It caught the attention of the world during the 2010 FIFA World Cup.  Hyundai constructed the world’s largest working vuvuzela as part of a marketing campaign for the World Cup and the loud monotone buzz eminating from smaller promotional units was the audio backdrop for the series. Unfortunately for some the noise level was too intense, leading to future  bans by a few sporting organizations.  But hey, some folks really like them!

clapper view#2 The Clapper Glove

Think about the sound when you smack two billiard balls together. Clapper gloves are a pretty fun way to keep your hands warm and avoid the muffled sound of a golf clap. These are not really native to anywhere – up for grabs for cultural affinity. They are however, a really great promotional tool for making noise.

Maracas#3 Maracas

Maracas are really cool, even though they originate south of the equator. The are native to Puerto Rico, Cuba, Colombia, Guatemala and several nations of the Caribbean and Latin America. Traditionally make from gourds or coconuts, maracas come in a variety of materials. One of my favorites, unearthed by our sourcing department is the inflatable maraca. Who know balloons, beans and plastic could be so much fun!

5532874#4 Inflatable Mylar Spirit Sticks

What happens when you inflate two elongated mylar balloons and bang them together? These popular promotional items are fairly commonplace. The colorful sticks come flat and can be inflated by the user at the event. The large live are for promotional messaging and optional LED illumination make them perfect for all sorts of sporting events. I recently cheered my husband to the finish at the Twin Cities Marathon with a set.

bbcowbell#5 The Cowbell

Who doesn’t want “More Cowbell”? Sneaky livestock I suppose, but they are in demand in the rally culture and sports promotions. Worldwide, in cross-country skiing and cyclocross, cowbells are often rung at the start and finishes of races.

Attempts to suppress them by imposing a ban include the Southeastern Football Conference. However, this does not stop intrepid Mississippi State University fans who smuggle the contraband item into games.  Elsewhere, at Penn State football games, the cowbell is played in a particular rhythm and accompanied by chanting. Cornell and University of New Hampshire ice hockey fans also want “more cowbell”. The Alaska Aces fans of the ECHL are well-known in Anchorage as the “Cowbell Crew”. The Tampa Bay Rays even have a pre-built graphic that says “More Cowbell!!” I say give the people what they want.

Fans will continue to look for new ways to pump up the volume.

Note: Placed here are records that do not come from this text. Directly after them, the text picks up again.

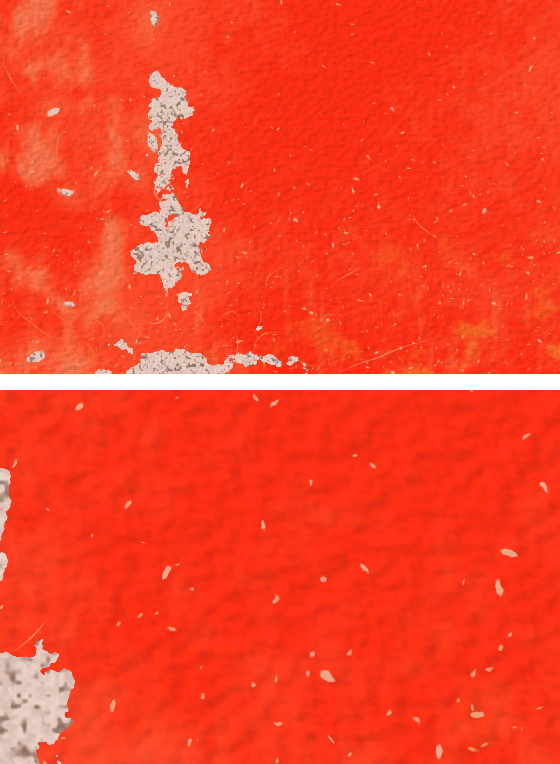
Top: the whole. Bottom: its middle third, enlarged.
Write a Shadertoy shader that draws this texture.

```glsl
// Weathered red paint on a plaster wall: mottled and embossed paint, bleached
// blotches on the left, peeled patches of bare concrete, and chips and scratches
// that thicken towards the floor. Built from value noise and hashed cells.

const vec3 DEEP_RED   = vec3(0.975, 0.180, 0.080);
const vec3 LIGHT_RED  = vec3(0.985, 0.275, 0.155);
const vec3 BLEACHED   = vec3(0.965, 0.400, 0.235);
const vec3 FADED      = vec3(0.930, 0.510, 0.360);
const vec3 OCHRE      = vec3(0.920, 0.520, 0.180);
const vec3 CONCRETE   = vec3(0.890, 0.780, 0.735);
const vec3 DARK_GRIT  = vec3(0.600, 0.480, 0.430);
const vec3 BARE_CHIP  = vec3(0.930, 0.700, 0.580);
const float EVERYWHERE = 9.0;

float hash(vec2 p) {
    vec3 q = fract(p.xyx * 0.1031);
    q += dot(q, q.yzx + 33.33);
    return fract((q.x + q.y) * q.z);
}

float noise(vec2 p) {
    vec2 i = floor(p), f = fract(p);
    f = f * f * (3.0 - 2.0 * f);
    return mix(mix(hash(i), hash(i + vec2(1, 0)), f.x),
               mix(hash(i + vec2(0, 1)), hash(i + vec2(1, 1)), f.x), f.y);
}

float fbm(vec2 p) {
    float sum = 0.0, amp = 0.5;
    for (int i = 0; i < 5; i++) {
        sum += amp * noise(p);
        p = mat2(1.6, 1.2, -1.2, 1.6) * p + 7.3;
        amp *= 0.5;
    }
    return sum / 0.97;
}

// Ragged elliptical patch of missing paint.
float peel(vec2 p, vec2 center, vec2 radius, float rough, float soft) {
    float d = length((p - center) / radius) - 1.0;
    d += (fbm(p * 24.0 + center * 9.0) - 0.5) * rough;
    return 1.0 - smoothstep(-soft, soft, d * min(radius.x, radius.y));
}

// Scattered bent ellipses; density runs from top (x) to bottom (y), left of reach.
float flecks(vec2 p, float cells, vec2 density, vec2 size, float bend, float reach, float soft) {
    float cover = 0.0;
    vec2 base = floor(p * cells);
    for (int y = -1; y <= 1; y++)
    for (int x = -1; x <= 1; x++) {
        vec2 id = base + vec2(x, y);
        vec2 seed = id + cells * 3.7 + 50.0;
        vec2 center = (id + vec2(hash(seed), hash(seed + 17.3))) / cells;
        float low = clamp(1.0 - center.y, 0.0, 1.0);
        if (center.x > reach || hash(seed + 31.7) > mix(density.x, density.y, low * low)) continue;
        float angle = 6.2832 * hash(seed + 43.1);
        vec2 axis = vec2(cos(angle), sin(angle));
        vec2 q = mat2(axis.x, -axis.y, axis.y, axis.x) * (p - center);
        q.y += bend * q.x * q.x * (hash(seed + 59.9) - 0.5);
        vec2 r = size * mix(0.35, 1.0, hash(seed + 71.3));
        float d = (length(q / r) - 1.0) * r.y;
        cover = max(cover, 1.0 - smoothstep(-soft, soft, d));
    }
    return cover;
}

vec3 paintColor(vec2 p, float low) {
    float tone = fbm(p * 2.3 + 4.0) + 0.35 * (fbm(p * 38.0) - 0.5);
    vec3 color = mix(DEEP_RED, LIGHT_RED, smoothstep(0.36, 0.74, tone));
    float scuff = smoothstep(0.52, 0.8, fbm(p * vec2(34.0, 6.0))) * low;
    return mix(color, BLEACHED, 0.55 * scuff);
}

vec3 concreteColor(vec2 p) {
    float grit = noise(p * 190.0) * 0.6 + noise(p * 90.0 + 5.0) * 0.4;
    vec3 color = mix(DARK_GRIT, CONCRETE, smoothstep(0.18, 0.46, grit));
    return color + 0.10 * (noise(p * 240.0 + 9.0) - 0.5);
}

void mainImage(out vec4 fragColor, in vec2 fragCoord) {
    vec2 p = fragCoord / iResolution.y;
    float soft = 0.8 / iResolution.y;
    float low = smoothstep(0.55, 0.0, p.y);
    float left = 1.0 - smoothstep(0.28, 0.5, p.x);
    vec2 ragged = p + 0.022 * (vec2(fbm(p * 32.0), fbm(p * 32.0 + 40.0)) - 0.5);
    vec2 wavy = p + 0.05 * (vec2(noise(p * 9.0), noise(p * 9.0 + 20.0)) - 0.5);

    // Paint with bleached blotches and halos around the small peels.
    vec3 color = paintColor(p, low);
    float blotch = smoothstep(0.5, 0.76, fbm(wavy * vec2(10.0, 7.0) + 2.0)) * left;
    float halo = flecks(wavy, 7.0, vec2(0.12, 0.65), vec2(0.075, 0.045), 0.0, 0.42, 0.035);
    float bleach = max(blotch, 0.75 * halo);
    color = mix(color, mix(BLEACHED, FADED, bleach * bleach * 0.65), bleach * 0.85);

    // Ochre stains low on the right.
    float stain = smoothstep(0.52, 0.74, fbm(p * 16.0 + 11.0)) * low * smoothstep(0.4, 1.3, p.x);
    color = mix(color, OCHRE, 0.6 * stain);

    // Plaster relief lit from the upper left.
    vec2 weave = p * vec2(75.0, 95.0);
    color *= 1.0 + 0.24 * (fbm(weave + vec2(0.5, -0.5)) - fbm(weave));

    // Chips and scratches.
    float chips = flecks(ragged, 24.0, vec2(0.05, 0.40), vec2(0.007, 0.0035), 0.0, EVERYWHERE, soft);
    chips = max(chips, 0.85 * flecks(ragged, 55.0, vec2(0.02, 0.32), vec2(0.0035, 0.002), 0.0, EVERYWHERE, soft));
    float scratches = flecks(wavy, 9.0, vec2(0.05, 0.50), vec2(0.032, 0.0018), 40.0, EVERYWHERE, soft);
    scratches = max(scratches, flecks(wavy, 3.0, vec2(0.15, 0.5), vec2(0.09, 0.002), 14.0, EVERYWHERE, soft));
    float ochreChip = low * smoothstep(0.45, 0.65, noise(p * 14.0));
    color = mix(color, mix(BARE_CHIP, OCHRE, ochreChip), max(chips * 0.9, scratches * 0.65));

    // Bare concrete: two tall patches, a crumbling foot and small peels.
    float bare = peel(p, vec2(0.447, 0.675), vec2(0.045, 0.145), 2.4, soft);
    bare = max(bare, peel(p, vec2(0.460, 0.345), vec2(0.070, 0.105), 2.8, soft));
    bare = max(bare, peel(p, vec2(0.480, 0.010), vec2(0.180, 0.060), 3.6, soft));
    bare = max(bare, flecks(ragged, 7.0, vec2(0.12, 0.65), vec2(0.030, 0.014), 0.0, 0.42, soft));
    color = mix(color, concreteColor(p), bare);

    fragColor = vec4(clamp(color, 0.0, 1.0), 1.0);
}
```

The promotional products industry will continue to pump out novel solutions to help raise the roof and deliver the sponsor’s message.